You will need to build the Infrastructure first using suitable Access Points. If your buildings are metal framed or if there are obstructions you may find it useful to source equipment that allows various antenna options. In this way you will be able to fine tune the reception areas.
Some equipment supports Power over Ethernet (802.3af), which may be useful if electrical supply points are difficult to provide.
Equip your Clients with suitable wireless network cards. Install the software drivers in all the Client devices. Usually the manufacturers installation software is sufficient, but you may have to create customized installations for your users.
Train your Users
The success of your pilot scheme depends on your users understanding their new systems and getting value from the new network. You need to ensure that they receive sufficient training and that they will make use of your support system.
You will use the support system to gather use feedback. Remember that you need to know about more than just technical problems. You also need to gather data about how long users stay on the network, how their working patterns have been change, if they are working more efficiently, and so on. Armed with this information you will be able to perform a realistic ROI calculation.
Evaluate the Results of your Pilot Scheme

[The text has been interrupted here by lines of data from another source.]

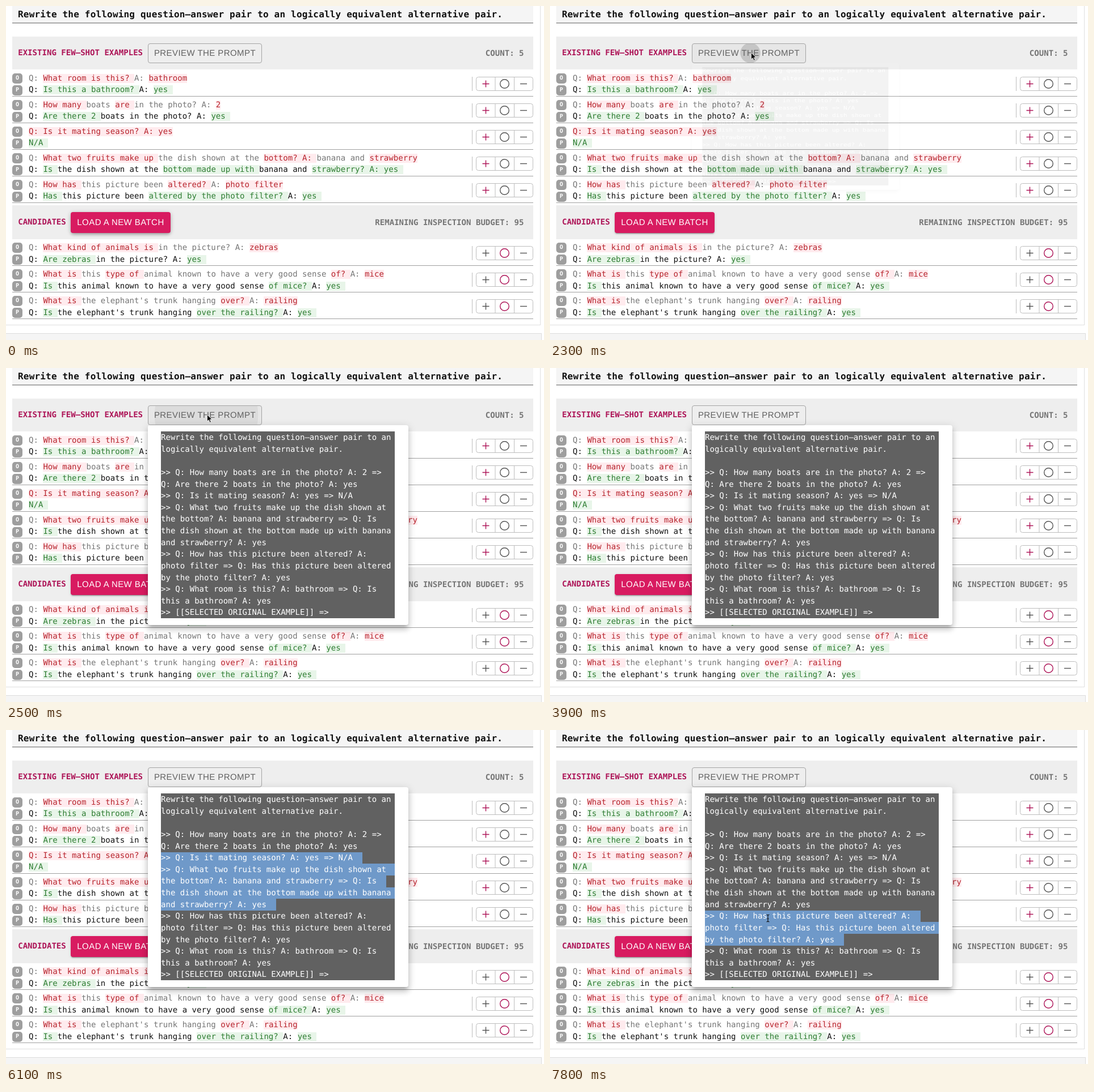
Write an HTML page that moves like this. It is 948 by 590 pixels and loops after 8 s.

```html
<!DOCTYPE html>
<html lang="en">
<head>
<meta charset="utf-8">
<style>
html, body { margin: 0; width: 100%; height: 100%; overflow: hidden; background: #fff; }
#stage { position: relative; width: 948px; height: 590px; overflow: hidden; text-rendering: geometricPrecision;
  font: 14.06px/20.5px "DejaVu Sans Mono", "Liberation Mono", monospace; color: #111; }
#stage div, #stage svg { position: absolute; box-sizing: border-box; white-space: pre; }
.frame { left: -5px; top: -5px; width: 947px; height: 569px; border: 1px solid #e0e0e0; }
.next { left: -5px; top: 578px; width: 949px; height: 30px; border: 1px solid #ddd; background: #f5f5f5; }
.title { left: 11px; top: -10px; width: 918px; height: 41px; padding: 15px 0 0 10px; background: #f5f5f5;
  border-bottom: 2px solid #aaa; font-size: 16px; font-weight: 700; letter-spacing: .185px; }
.head { left: 11px; width: 918px; background: #eee; font-weight: 700; }
.name { left: 10.2px; color: #ad1457; }
.info { right: 16.5px; color: #757575; }
.button { border-radius: 4px; overflow: hidden; text-align: center;
  font: 15px/35px "Liberation Sans", Arial, sans-serif; letter-spacing: .43px; }
#preview { left: 250px; top: 66px; width: 201px; height: 35px; border: 1px solid #a4a4a4; line-height: 33px; color: #616161; }
#load { left: 114px; top: 364px; width: 176px; height: 37px; background: #d81b60; color: #fff; line-height: 37px; }
#ripple { left: -4px; top: -90px; width: 212px; height: 212px; border-radius: 50%; background: #616161; }
.row { left: 11px; width: 918px; height: 47px; border-bottom: 1px solid #a0a0a0; }
.row .text { left: 29px; }
.o { top: 4.7px; color: #757575; }
.p { top: 25.2px; }
.o span { color: #b7242d; background: #ffebee; }
.p span { color: #2e7d32; background: #e8f5e9; }
.badge { left: 0; width: 18px; height: 18px; border-radius: 5px; background: #9e9e9e; color: #fff;
  font-size: 10px; font-weight: 700; line-height: 18px; text-align: center; }
.row svg { left: 810px; top: 12px; fill: none; stroke: #555; stroke-width: 1.4; }
#popup { left: 250px; top: 101px; width: 459px; height: 353px; border-radius: 4px; background: #fff; transform-origin: 0 0;
  box-shadow: 0 5px 5px -3px #0003, 0 8px 10px 1px #00000024, 0 3px 14px 2px #0000001f; }
#prompt { left: 23px; top: 11px; width: 412px; height: 330px; overflow: hidden; background: #616161; color: #fff;
  font-size: 14.04px; line-height: 20.63px; }
#marks { top: .5px; }
#lines { top: 1px; }
#prompt .mark { height: 20.7px; background: #6f99c9; }
#stage .pointer { left: 0; top: 0; overflow: visible; }
</style>
</head>
<body>
<div id="stage">
  <div class="frame"></div>
  <div class="next"></div>
  <div class="title">Rewrite the following question–answer pair to an logically equivalent alternative pair.</div>
  <div class="head" style="top:54px;height:58px"><div class="name" style="top:18.5px">EXISTING FEW–SHOT EXAMPLES</div><div class="info" style="top:19.5px">COUNT: 5</div></div>
  <div class="head" style="top:352px;height:60px"><div class="name" style="top:19.5px">CANDIDATES</div><div class="info" style="top:20.5px">REMAINING INSPECTION BUDGET: 95</div></div>
  <div class="button" id="preview"><div id="ripple"></div>PREVIEW THE PROMPT</div>
  <div class="button" id="load">LOAD A NEW BATCH</div>
  <div id="rows"></div>
  <div id="popup"><div id="prompt"><div id="marks"></div><div id="lines"></div></div></div>
  <svg id="arrow" class="pointer" width="12" height="17"><path d="M.5 .5V12.2L3.3 9.7L5.3 14.3L7.3 13.4L5.4 9H9Z" fill="#000" stroke="#fff" stroke-width=".8"/></svg>
  <svg id="beam" class="pointer" width="8" height="15"><path d="M1 .7Q3.5 .7 3.5 2.5Q3.5 .7 6 .7M3.5 2V12M1 13.3Q3.5 13.3 3.5 11.5Q3.5 13.3 6 13.3M2 8H5" fill="none" stroke="#111" stroke-width="1.1"/></svg>
</div>
<script>
const $ = id => document.getElementById(id);
const CHAR = 8.45, LINE = 20.63, LOOP = 8000, PINK = '#ad1457';

// Brackets mark the highlighted parts.
const examples = [
  ['Q: [What room is this? ]A: [bathroom]', 'Q: [Is this a bathroom? ]A: [yes ]'],
  ['Q: [How many ]boats [are ]in the photo? A: [2]', 'Q: [Are there 2 ]boats in the photo? A: [yes ]'],
  ['[Q: Is it mating season? A: yes]', '[N/A ]'],
  ['Q: [What two fruits make up ]the dish shown at the [bottom? A: ]banana and [strawberry]',
   'Q: [Is ]the dish shown at the [bottom made up with ]banana and [strawberry? A: yes ]'],
  ['Q: [How has ]this picture been [altered? ]A: [photo filter]',
   'Q: [Has ]this picture been [altered by the photo filter? ]A: [yes ]']
];
const candidates = [
  ['Q: [What kind of animals is ]in the picture? A: [zebras]', 'Q: [Are zebras ]in the picture? A: [yes ]'],
  ['Q: [What is ]this [type of ]animal known to have a very good sense [of? ]A: [mice]',
   'Q: [Is ]this animal known to have a very good sense [of mice? ]A: [yes ]'],
  ["Q: [What is ]the elephant's trunk hanging [over? ]A: [railing]",
   "Q: [Is ]the elephant's trunk hanging [over the railing? ]A: [yes ]"]
];
const lines = `Rewrite the following question–answer pair to an
logically equivalent alternative pair.

>> Q: How many boats are in the photo? A: 2 =>
Q: Are there 2 boats in the photo? A: yes
>> Q: Is it mating season? A: yes => N/A
>> Q: What two fruits make up the dish shown at
the bottom? A: banana and strawberry => Q: Is
the dish shown at the bottom made up with banana
and strawberry? A: yes
>> Q: How has this picture been altered? A:
photo filter => Q: Has this picture been altered
by the photo filter? A: yes
>> Q: What room is this? A: bathroom => Q: Is
this a bathroom? A: yes
>> [[SELECTED ORIGINAL EXAMPLE]] =>`.split('\n');

const markup = s => s.replace(/\[/g, '<span>').replace(/]/g, '</span>');
const stroke = on => on ? `stroke="${PINK}"` : '';
const row = (y, [o, p], chosen) => `<div class="row" style="top:${y}px">
  <div class="badge" style="top:6px">O</div><div class="badge" style="top:26.5px">P</div>
  <div class="text o">${markup(o)}</div><div class="text p">${markup(p)}</div>
  <svg width="109" height="26">
    <path d="M.5 0V25M41 .5V24.5M74.5 .5V24.5" stroke="#bdbdbd" stroke-width="1"/>
    <rect x="7.5" y=".5" width="100" height="24" rx="4" stroke="#bdbdbd" stroke-width="1"/>
    <path d="M18.5 12.5H30.5M24.5 6.5V18.5" ${stroke(chosen)}/>
    <circle cx="57.5" cy="12.5" r="7.8" ${stroke(!chosen)}/>
    <path d="M85 12.5H97"/>
  </svg></div>`;

$('rows').innerHTML = examples.map((r, i) => row(113 + 47 * i, r, true)).join('') +
  candidates.map((r, i) => row(412.4 + 47 * i, r, false)).join('');
$('lines').textContent = lines.join('\n');

const clamp = x => Math.min(1, Math.max(0, x));
// cubic-bezier(.4, 0, .2, 1)
function ease(x) {
  if (x <= 0 || x >= 1) return clamp(x);
  let a = 0, b = 1, t;
  for (let i = 0; i < 20; i++) {
    t = (a + b) / 2;
    if (1.2 * t * (1 - t) ** 2 + .6 * t * t * (1 - t) + t ** 3 < x) a = t; else b = t;
  }
  return 3 * t * t * (1 - t) + t ** 3;
}

const mark = (line, from, to) =>
  `<div class="mark" style="left:${from * CHAR}px;top:${line * LINE}px;width:${(to - from) * CHAR}px"></div>`;
const block = (first, last) => lines.slice(first, last + 1)
  .map((s, i) => mark(first + i, 0, s.length + 2)).join('');

function selection(t) {
  if (t < 5700) return '';
  if (t < 5800) return mark(6, 11, 14);
  if (t < 6100) return block(6, 9);
  if (t < 7400) return block(5, 9);
  if (t < 7500) return '';
  if (t < 7600) return mark(10, 10, 13);
  return block(10, 12);
}

function arrowAt(t) {
  if (t >= 1600 && t < 3600) {
    const k = ease((t - 2800) / 600);
    return [354 + 2.5 * k, 82 + 132 * k];
  }
  if (t >= 4400 && t < 5100) return [356.5, 214];
  if (t >= 5600 && t < 6100) return [368.5, 234];
}

function place(el, at) {
  el.style.display = at ? '' : 'none';
  if (at) el.style.transform = `translate(${at[0]}px,${at[1]}px)`;
}

let marked = '';
function draw(now) {
  const t = Math.floor(now % LOOP / 100) * 100;

  const lift = 1 - clamp(t / 500);
  $('load').style.boxShadow = `0 ${3 + lift}px ${1 + 4 * lift}px -2px #0003, 0 2px ${2 + 4 * lift}px #00000024, 0 1px ${5 + 5 * lift}px #0000001f`;

  const hover = t < 2800 ? clamp((t - 1500) / 300) : 0;
  $('preview').style.backgroundColor = `rgba(0,0,0,${.03 * hover})`;

  const ripple = $('ripple').style;
  ripple.transform = `scale(${ease((t - 2180) / 550)})`;
  ripple.opacity = t < 2200 ? 0 : .25 * clamp((2600 - t) / 300);

  const size = .75 + .25 * ease((t - 2262) / 168);
  const popup = $('popup').style;
  popup.opacity = ease((t - 2262) / 253);
  popup.transform = `scale(${size},${size * size})`;

  const marks = selection(t);
  if (marks !== marked) $('marks').innerHTML = marked = marks;

  place($('arrow'), arrowAt(t));
  place($('beam'), t >= 7400 && [380.5, 325.5]);
}

let start;
function tick(now) {
  start ??= now;
  draw(now - start);
  requestAnimationFrame(tick);
}
draw(0);
requestAnimationFrame(tick);
</script>
</body>
</html>
```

When your pilot scheme has run its course make your reports, calculate the ROI, decide on ways that things might be improved. Try to anticipate what might be different in a larger network.
Scale the Scheme if Appropriate
If you decide to expand the wireless network go through the planning process again. You will need to ensure that your basic assumptions are applicable to the new wider context.
Pay particular attention to where you want the new wireless zones to extend to, and double check that the security measures you have employed are scalable to a larger network. For example, administration of WEP keys can be a nightmare on larger systems, consider using WPA instead.
Installing a wireless LAN has the potential to save you money, increase productivity, and bring many benefits to your business and users. Careful planning and deployment will enable you to maximize these benefits.